Congratulations to Claire Teitelbaum on receiving a prestigious NSF Graduate Research Fellowship! Claire’s project will study the drivers and consequences of nomadic movement, with applications to how nomads respond to shifting resource availability across the landscape.
Congratulations, too, to Lee Brown, who becomes the first Hall Lab alumna! Lee has started an NSF-funded postdoc on butterfly conservation at the EEB department in Connecticut University. Good luck Lee, we will miss you!
Long-term Hall Lab collaborator Dan Becker was awarded a grant from the APS Lewis and Clark Fund to fund his ongoing work on vampire bat pathogens in Belize. Dan recently organized for a special issue of Phil Trans R Soc Lond on the consequences of resource provisioning for wildlife infectious disease, featuring contributions from Lee and Richard. Congrats, Dan!

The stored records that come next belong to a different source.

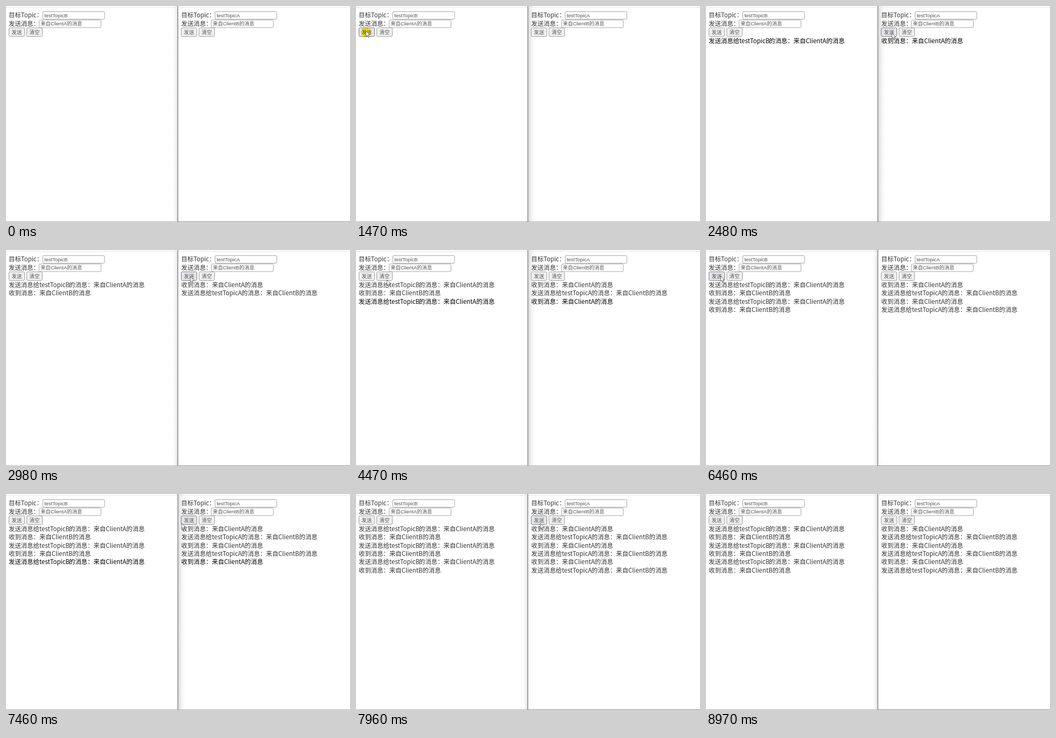
An HTML page for the animation above (9450 ms loop, 639 by 401 pixels).

```html
<!DOCTYPE html>
<html lang="zh-CN">
<head>
<meta charset="utf-8">
<title>Topic 消息</title>
<style>
  html, body { margin: 0; width: 100%; height: 100%; overflow: hidden; background: #fff; }
  svg { display: block; width: 639px; height: 401px; }
  text { font: 300 11.4px "Noto Sans CJK SC", "Noto Sans CJK", sans-serif; fill: #333; white-space: pre; }
  .ui { font: 300 9.4px "Liberation Sans", "Noto Sans CJK SC", "Noto Sans CJK", sans-serif; fill: #555; }
  .ui.mid { text-anchor: middle; }
  .fresh text { fill: #000; }
  .box { fill: #fff; stroke: #a6a6a6; }
  .btn { fill: #efefef; stroke: #a0a0a0; }
  .btn.hot { fill: #e3e5e8; stroke: #7c7c7c; }
  .click { fill: #fff000; mix-blend-mode: multiply; opacity: .85; }
</style>
</head>
<body>
<svg id="stage" viewBox="0 0 639 401" lang="zh-CN">
  <defs>
    <linearGradient id="toLeft"><stop offset="0" stop-opacity="0"/><stop offset=".5" stop-opacity=".03"/><stop offset="1" stop-opacity=".13"/></linearGradient>
    <linearGradient id="toRight"><stop offset="0" stop-opacity=".15"/><stop offset=".5" stop-opacity=".04"/><stop offset="1" stop-opacity="0"/></linearGradient>
  </defs>
</svg>
<script>
const LOOP = 9450, LEFT = 5, RIGHT = 325.5;
const stage = document.getElementById('stage');

function add(parent, tag, attrs, content) {
  const node = document.createElementNS('http://www.w3.org/2000/svg', tag);
  for (const key in attrs) node.setAttribute(key, attrs[key]);
  if (content) node.textContent = content;
  parent.appendChild(node);
  return node;
}

const rect = (x, y, width, height, attrs) => add(stage, 'rect', { x, y, width, height, ...attrs });
const label = (parent, x, y, content, cls = '') => add(parent, 'text', { x, y, class: cls }, content);
const show = (node, on) => node.setAttribute('visibility', on ? 'visible' : 'hidden');

// Window edges
const shadeLeft = rect(309, 0, 10, 400, { fill: 'url(#toLeft)' });
const shadeRight = rect(320, 0, 13, 400, { fill: 'url(#toRight)' });
rect(0, 2, 639, 1, { fill: '#e6e6e6' });
rect(0, 400, 319, 1, { fill: '#b4b4b4' });
const rightBase = rect(320, 400, 319, 1, {});
rect(318.6, 0, 1.2, 401, { fill: '#707070' });

function field(x, y, width, content) {
  rect(x, y, width, 14, { class: 'box', rx: 1.5 });
  label(stage, x + 2.7, y + 10.1, content, 'ui');
}

function button(x, content) {
  const node = rect(x, 40.5, 29, 16, { class: 'btn', rx: 2 });
  label(stage, x + 14.5, 52.3, content, 'ui mid');
  return { x, node };
}

function pane(x, topic, client) {
  const edge = Math.floor(x);
  label(stage, x, 21.1, '目标Topic：');
  field(edge + 63.5, 10.5, 114.5, topic);
  label(stage, x, 36.6, '发送消息：');
  field(edge + 56.5, 26, 115, `来自${client}的消息`);
  return [button(edge + .5, '发送'), button(edge + 33.5, '清空')];
}

const buttons = [...pane(LEFT, 'testTopicB', 'ClientA'), ...pane(RIGHT, 'testTopicA', 'ClientB')];

function sent(parent, x, y, topic, client) {
  label(parent, x, y, '发送消息给');
  label(parent, x + 57, y, topic);
  label(parent, x + 112, y, `的消息：来自${client}的消息`);
}

// The two clients take turns sending
const rows = Array.from({ length: 6 }, (_, i) => {
  const group = add(stage, 'g', {}), y = 69 + i * 15.35, fromA = i % 2 === 0;
  const client = fromA ? 'ClientA' : 'ClientB';
  sent(group, fromA ? LEFT : RIGHT, y, fromA ? 'testTopicB' : 'testTopicA', client);
  label(group, fromA ? RIGHT : LEFT, y, `收到消息：来自${client}的消息`);
  return group;
});

const click = add(stage, 'circle', { r: 9, class: 'click' });
const pointer = add(stage, 'path', {
  d: 'M.4 .5V10.4L2.7 8.3 4.4 12.2 6 11.5 4.4 7.7H7.5Z',
  fill: '#fff', stroke: '#444', 'stroke-width': .75
});

// time, active window, message count, pointer x, y, pressed
const steps = [
  [0, 'R', 0],
  [500, 'R', 0, 251, 205],
  [970, 'R', 0],
  [1470, 'L', 0, 18, 46, true],
  [1980, 'L', 1, 50, 54],
  [2480, 'L', 1, 345, 50],
  [2980, 'R', 2, 342, 49],
  [3470, 'R', 2, 14, 44],
  [3970, 'R', 2, 25, 51],
  [4470, 'L', 3, 57, 55],
  [4970, 'L', 3, 340, 50],
  [5460, 'R', 3, 343, 50, true],
  [5970, 'R', 4, 137, 56],
  [6460, 'R', 4, 27, 48],
  [6960, 'L', 5, 236, 55],
  [7460, 'L', 5, 326, 54],
  [7960, 'R', 6, 342, 54],
  [8460, 'R', 6]
];

function draw(time) {
  const [, active, count, x, y, pressed] = steps.findLast(step => step[0] <= time);
  const visible = x !== undefined, onRight = active === 'R';
  show(shadeLeft, onRight);
  show(shadeRight, !onRight);
  rightBase.setAttribute('fill', onRight ? '#8c8c8c' : '#b4b4b4');
  rows.forEach((row, i) => {
    show(row, i < count);
    row.classList.toggle('fresh', i === count - 1 && count % 2 === 1);
  });
  for (const b of buttons) {
    const hot = visible && x >= b.x && x <= b.x + 29 && y >= 40 && y < 55;
    b.node.classList.toggle('hot', hot);
  }
  show(pointer, visible);
  show(click, Boolean(pressed));
  if (visible) {
    pointer.setAttribute('transform', `translate(${x} ${y})`);
    click.setAttribute('cx', x);
    click.setAttribute('cy', y + 2.5);
  }
}

const start = performance.now();
function tick() {
  draw((performance.now() - start) % LOOP);
  requestAnimationFrame(tick);
}
tick();
</script>
</body>
</html>
```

Richard and Claire joined Sonia Hernandez and Team Ibis for the first on-site project meeting of our NSF EEID-funded grant investigating the consequences of anthropogenic food resources for White Ibis health and exposure to pathogens such as Salmonella. As well as brainstorming ideas for the coming year, we got to see the field crew in action as they attempted to capture wild White Ibis foraging in Lion Country Safari. It took a while to lure them in, but eventually Maureen and Taylor were successful in catching 3 birds, much to the disdain of the local flamingo flock! One of these birds was fitted with a GPS backpack, which will give fine-scale data on its movement between foraging sites and (hopefully) where it spends the summer. By comparing the local and long-distance movements of urban-foraging birds with ibis captured at wetlands, we’ll be able to understand how seasonally and spatially predictable resources influence ibis movement behavior within and between seasons.
Congratulations to lab member Claire Teitelbaum, whose pre-doctoral research on drivers of ‘shortstopping’ in Whooping Crane migration was just published in Nature Communications! You can read the press release here.
A fascinating new article by Mohsen Megsaran and colleagues, just published in PNAS, sheds light on a new way in which hybridization with previously established species may influence colonization success. The authors develop a simple mathematical model to show that a rare colonizer can overcome Allee effects and exploit the presence of a more common congener to allow colonizer genes to gain a foothold. Subject to preferential backcrossing of hybrids with colonizer-like genotypes, the colonizing species can reassemble and replace the established species even in the absence of other fitness advantages. Richard worked on modeling hybrid plant invasions several years ago, and was delighted to get an opportunity write a commentary showcasing the article and speculating as to its broader application.